:: WORK ORDER ::
Which lines of the data contain the string "function"? Copy every one of them.

:: SUPPLIED RECORDS ::
################

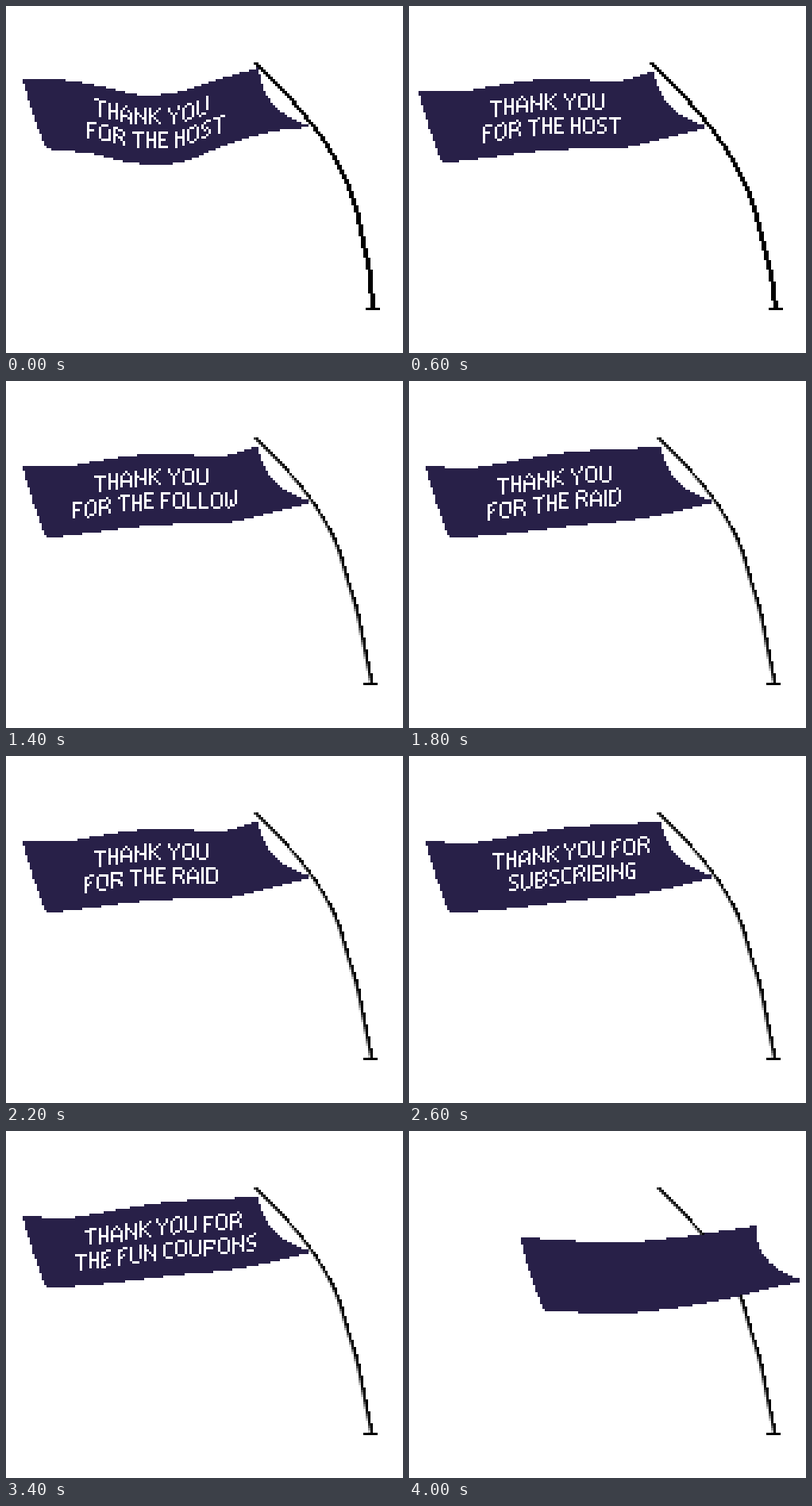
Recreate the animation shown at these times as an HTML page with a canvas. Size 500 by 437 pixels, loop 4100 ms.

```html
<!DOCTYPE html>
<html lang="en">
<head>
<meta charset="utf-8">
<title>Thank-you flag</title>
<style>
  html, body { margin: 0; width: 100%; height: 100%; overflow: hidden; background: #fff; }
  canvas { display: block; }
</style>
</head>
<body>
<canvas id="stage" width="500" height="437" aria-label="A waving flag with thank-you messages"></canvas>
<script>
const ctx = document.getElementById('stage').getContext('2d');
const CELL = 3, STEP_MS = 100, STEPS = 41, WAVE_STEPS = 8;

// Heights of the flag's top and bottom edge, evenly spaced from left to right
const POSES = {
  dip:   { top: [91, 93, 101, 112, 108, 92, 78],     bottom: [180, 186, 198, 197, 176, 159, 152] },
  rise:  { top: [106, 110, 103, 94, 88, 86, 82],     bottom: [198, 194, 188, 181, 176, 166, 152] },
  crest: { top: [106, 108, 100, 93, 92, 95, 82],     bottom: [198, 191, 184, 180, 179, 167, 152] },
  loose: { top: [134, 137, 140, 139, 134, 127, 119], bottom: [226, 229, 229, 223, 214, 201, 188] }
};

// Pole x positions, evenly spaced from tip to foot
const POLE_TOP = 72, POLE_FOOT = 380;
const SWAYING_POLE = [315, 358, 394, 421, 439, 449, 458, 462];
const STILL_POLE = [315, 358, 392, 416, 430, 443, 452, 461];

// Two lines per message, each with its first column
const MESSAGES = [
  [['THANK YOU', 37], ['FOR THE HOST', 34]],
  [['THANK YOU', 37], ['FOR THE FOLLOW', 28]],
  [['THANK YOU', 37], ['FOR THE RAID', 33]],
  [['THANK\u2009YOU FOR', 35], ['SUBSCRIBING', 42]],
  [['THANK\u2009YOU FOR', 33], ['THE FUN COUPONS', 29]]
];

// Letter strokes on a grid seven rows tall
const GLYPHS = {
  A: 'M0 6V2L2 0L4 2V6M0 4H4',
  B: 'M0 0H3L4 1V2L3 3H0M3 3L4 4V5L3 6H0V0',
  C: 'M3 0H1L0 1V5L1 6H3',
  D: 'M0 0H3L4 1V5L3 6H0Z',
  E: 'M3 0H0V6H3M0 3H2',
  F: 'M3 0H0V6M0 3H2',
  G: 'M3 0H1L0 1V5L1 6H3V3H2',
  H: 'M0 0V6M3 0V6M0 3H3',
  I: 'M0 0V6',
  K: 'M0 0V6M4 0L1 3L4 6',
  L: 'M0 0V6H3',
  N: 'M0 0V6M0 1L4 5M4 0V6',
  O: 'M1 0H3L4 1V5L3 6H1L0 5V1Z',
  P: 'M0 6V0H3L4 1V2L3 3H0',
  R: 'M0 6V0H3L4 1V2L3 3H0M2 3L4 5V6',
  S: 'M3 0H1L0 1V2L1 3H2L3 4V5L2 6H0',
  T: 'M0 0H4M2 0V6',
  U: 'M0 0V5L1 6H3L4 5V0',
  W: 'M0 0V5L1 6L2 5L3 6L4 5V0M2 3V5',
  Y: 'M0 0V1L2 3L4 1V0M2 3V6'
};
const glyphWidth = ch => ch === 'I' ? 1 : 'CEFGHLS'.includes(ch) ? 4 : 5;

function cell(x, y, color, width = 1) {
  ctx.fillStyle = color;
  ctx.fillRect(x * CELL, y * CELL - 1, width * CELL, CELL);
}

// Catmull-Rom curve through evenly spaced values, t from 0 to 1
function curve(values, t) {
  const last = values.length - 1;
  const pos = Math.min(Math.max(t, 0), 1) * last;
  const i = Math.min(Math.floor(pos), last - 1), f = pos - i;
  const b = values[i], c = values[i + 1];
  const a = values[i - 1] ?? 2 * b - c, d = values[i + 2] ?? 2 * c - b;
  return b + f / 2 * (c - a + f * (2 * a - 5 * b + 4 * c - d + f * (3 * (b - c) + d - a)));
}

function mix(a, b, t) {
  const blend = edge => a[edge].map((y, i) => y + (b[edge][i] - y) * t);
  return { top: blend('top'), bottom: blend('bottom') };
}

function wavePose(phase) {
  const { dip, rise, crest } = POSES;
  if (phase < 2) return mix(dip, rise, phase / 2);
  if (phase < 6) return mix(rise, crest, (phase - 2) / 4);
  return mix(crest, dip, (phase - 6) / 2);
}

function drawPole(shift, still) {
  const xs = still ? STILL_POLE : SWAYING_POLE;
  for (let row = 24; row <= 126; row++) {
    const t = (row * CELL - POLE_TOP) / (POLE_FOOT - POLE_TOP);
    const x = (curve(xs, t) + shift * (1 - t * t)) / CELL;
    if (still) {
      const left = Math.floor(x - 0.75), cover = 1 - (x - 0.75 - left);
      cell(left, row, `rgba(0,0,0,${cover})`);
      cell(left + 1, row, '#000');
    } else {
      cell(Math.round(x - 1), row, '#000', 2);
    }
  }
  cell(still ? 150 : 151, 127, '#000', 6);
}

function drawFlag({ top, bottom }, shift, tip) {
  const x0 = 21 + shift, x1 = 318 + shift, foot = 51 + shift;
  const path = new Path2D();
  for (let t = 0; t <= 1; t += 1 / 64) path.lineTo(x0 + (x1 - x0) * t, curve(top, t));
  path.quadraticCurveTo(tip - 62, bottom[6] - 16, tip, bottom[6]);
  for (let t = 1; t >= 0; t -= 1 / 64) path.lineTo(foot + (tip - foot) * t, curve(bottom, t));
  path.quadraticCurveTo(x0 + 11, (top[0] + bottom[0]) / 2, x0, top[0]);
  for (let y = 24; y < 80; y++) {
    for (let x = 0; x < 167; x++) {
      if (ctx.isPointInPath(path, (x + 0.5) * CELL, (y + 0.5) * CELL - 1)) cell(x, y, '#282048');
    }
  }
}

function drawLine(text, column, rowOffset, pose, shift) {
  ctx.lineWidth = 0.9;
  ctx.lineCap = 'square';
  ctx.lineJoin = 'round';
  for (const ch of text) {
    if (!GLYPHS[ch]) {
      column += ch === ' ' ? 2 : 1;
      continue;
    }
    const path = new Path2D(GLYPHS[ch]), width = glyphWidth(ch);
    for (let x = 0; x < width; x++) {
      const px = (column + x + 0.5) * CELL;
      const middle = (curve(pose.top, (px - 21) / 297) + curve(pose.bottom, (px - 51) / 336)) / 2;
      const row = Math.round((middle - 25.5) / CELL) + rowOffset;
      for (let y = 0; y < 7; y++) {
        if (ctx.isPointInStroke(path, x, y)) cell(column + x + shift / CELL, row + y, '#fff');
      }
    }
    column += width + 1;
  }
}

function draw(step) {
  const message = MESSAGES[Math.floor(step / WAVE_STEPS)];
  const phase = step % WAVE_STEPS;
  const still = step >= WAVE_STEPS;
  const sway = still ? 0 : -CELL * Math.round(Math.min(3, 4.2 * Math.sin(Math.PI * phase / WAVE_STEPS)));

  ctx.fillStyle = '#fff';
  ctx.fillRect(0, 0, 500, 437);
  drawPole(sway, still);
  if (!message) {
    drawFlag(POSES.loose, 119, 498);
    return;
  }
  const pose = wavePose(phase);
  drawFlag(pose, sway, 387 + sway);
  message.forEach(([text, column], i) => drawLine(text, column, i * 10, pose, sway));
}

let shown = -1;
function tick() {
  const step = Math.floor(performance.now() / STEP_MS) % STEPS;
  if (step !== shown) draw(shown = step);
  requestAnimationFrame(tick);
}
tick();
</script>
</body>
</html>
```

################

:: YOUR SOLUTION ::
function cell(x, y, color, width = 1) {
function curve(values, t) {
function mix(a, b, t) {
function wavePose(phase) {
function drawPole(shift, still) {
function drawFlag({ top, bottom }, shift, tip) {
function drawLine(text, column, rowOffset, pose, shift) {
function draw(step) {
function tick() {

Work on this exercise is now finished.